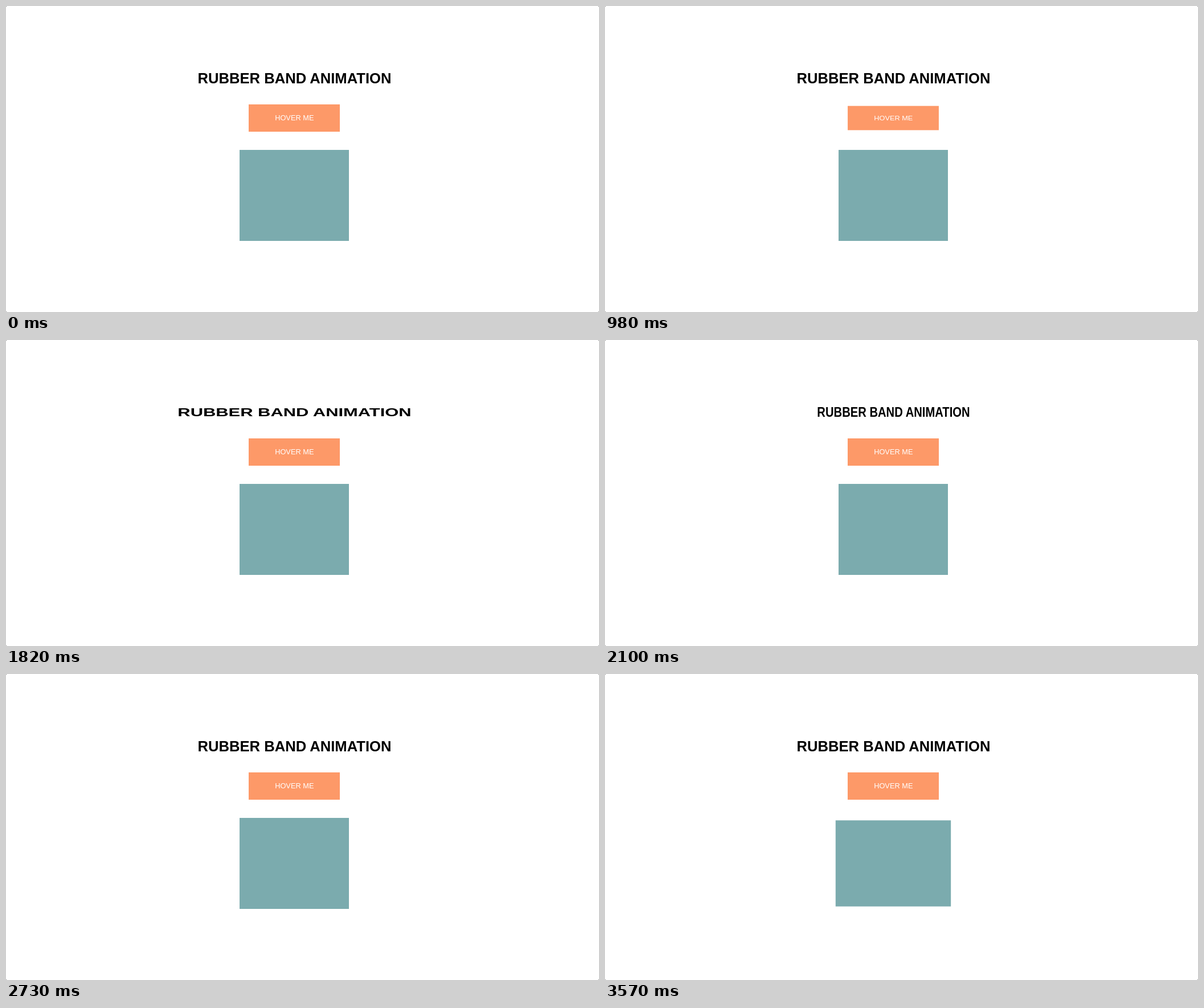
These frames come from a looping animation (1041x538 px, 3640 ms). An HTML page:

```html
<!DOCTYPE html>
<html lang="en">
<head>
<meta charset="utf-8">
<title>Rubber band animation</title>
<style>
  html, body { margin: 0; width: 100%; height: 100%; overflow: hidden; background: #fff; }
  svg { display: block; width: 100vw; height: 100vh; }
  text { font-family: "Liberation Sans", Helvetica, Arial, sans-serif; text-anchor: middle; }
</style>
</head>
<body>
<svg viewBox="0 0 1041 538">
  <path fill="#8a8a8a" d="M0 0h2.5q-2.5 0-2.5 2.5zM1041 0v2.5q0-2.5-2.5-2.5zM0 538v-2.5q0 2.5 2.5 2.5zM1041 538h-2.5q2.5 0 2.5-2.5z"/>
  <g id="title">
    <text x="506.5" y="136" font-size="25.6" font-weight="700">RUBBER BAND ANIMATION</text>
  </g>
  <g id="button">
    <rect x="426" y="173" width="160" height="48" fill="#fd9968"/>
    <text x="506.3" y="201.4" font-size="12.8" fill="#fff">HOVER ME</text>
  </g>
  <g id="box">
    <rect x="410" y="253" width="192" height="160" fill="#7babae"/>
  </g>
</svg>
<script>
  const LOOP = 3640, TICK = 70;

  // Keyframes of the stretch: [progress, scaleX, scaleY]
  const BAND = [
    [0, 1, 1],
    [0.3, 1.25, 0.75],
    [0.4, 0.75, 0.95],
    [0.6, 1.15, 0.85],
    [1, 1, 1]
  ];

  const part = (id, cx, cy, start, length) =>
    ({ el: document.getElementById(id), cx, cy, start, length });

  const parts = [
    part("button", 506, 197, 411, 1205),
    part("title", 506.5, 126.7, 1648, 1075),
    part("box", 506, 333, 2767, 1073)
  ];

  // CSS "ease": cubic-bezier(.25, .1, .25, 1)
  function ease(x) {
    const bez = (a, b, u) => 3 * a * u * (1 - u) ** 2 + 3 * b * u * u * (1 - u) + u ** 3;
    let lo = 0, hi = 1;
    for (let i = 0; i < 24; i++) {
      const mid = (lo + hi) / 2;
      if (bez(0.25, 0.25, mid) < x) lo = mid; else hi = mid;
    }
    return bez(0.1, 1, lo);
  }

  function stretch(p) {
    if (p <= 0 || p >= 1) return [1, 1];
    const i = BAND.findIndex(key => key[0] > p);
    const [p0, x0, y0] = BAND[i - 1], [p1, x1, y1] = BAND[i];
    const k = ease((p - p0) / (p1 - p0));
    return [x0 + (x1 - x0) * k, y0 + (y1 - y0) * k];
  }

  function draw(t) {
    for (const { el, cx, cy, start, length } of parts) {
      const [sx, sy] = stretch((t - start) / length);
      el.setAttribute("transform",
        `translate(${cx} ${cy}) scale(${sx} ${sy}) translate(${-cx} ${-cy})`);
    }
  }

  const began = performance.now();
  function frame() {
    const t = (performance.now() - began) % LOOP;
    draw(Math.floor(t / TICK) * TICK);
    requestAnimationFrame(frame);
  }
  frame();
</script>
</body>
</html>
```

● What needs to be done
In the material above, find every line that has the string "stretch" and pull those lines out.

● Exercise response
  // Keyframes of the stretch: [progress, scaleX, scaleY]
  function stretch(p) {
      const [sx, sy] = stretch((t - start) / length);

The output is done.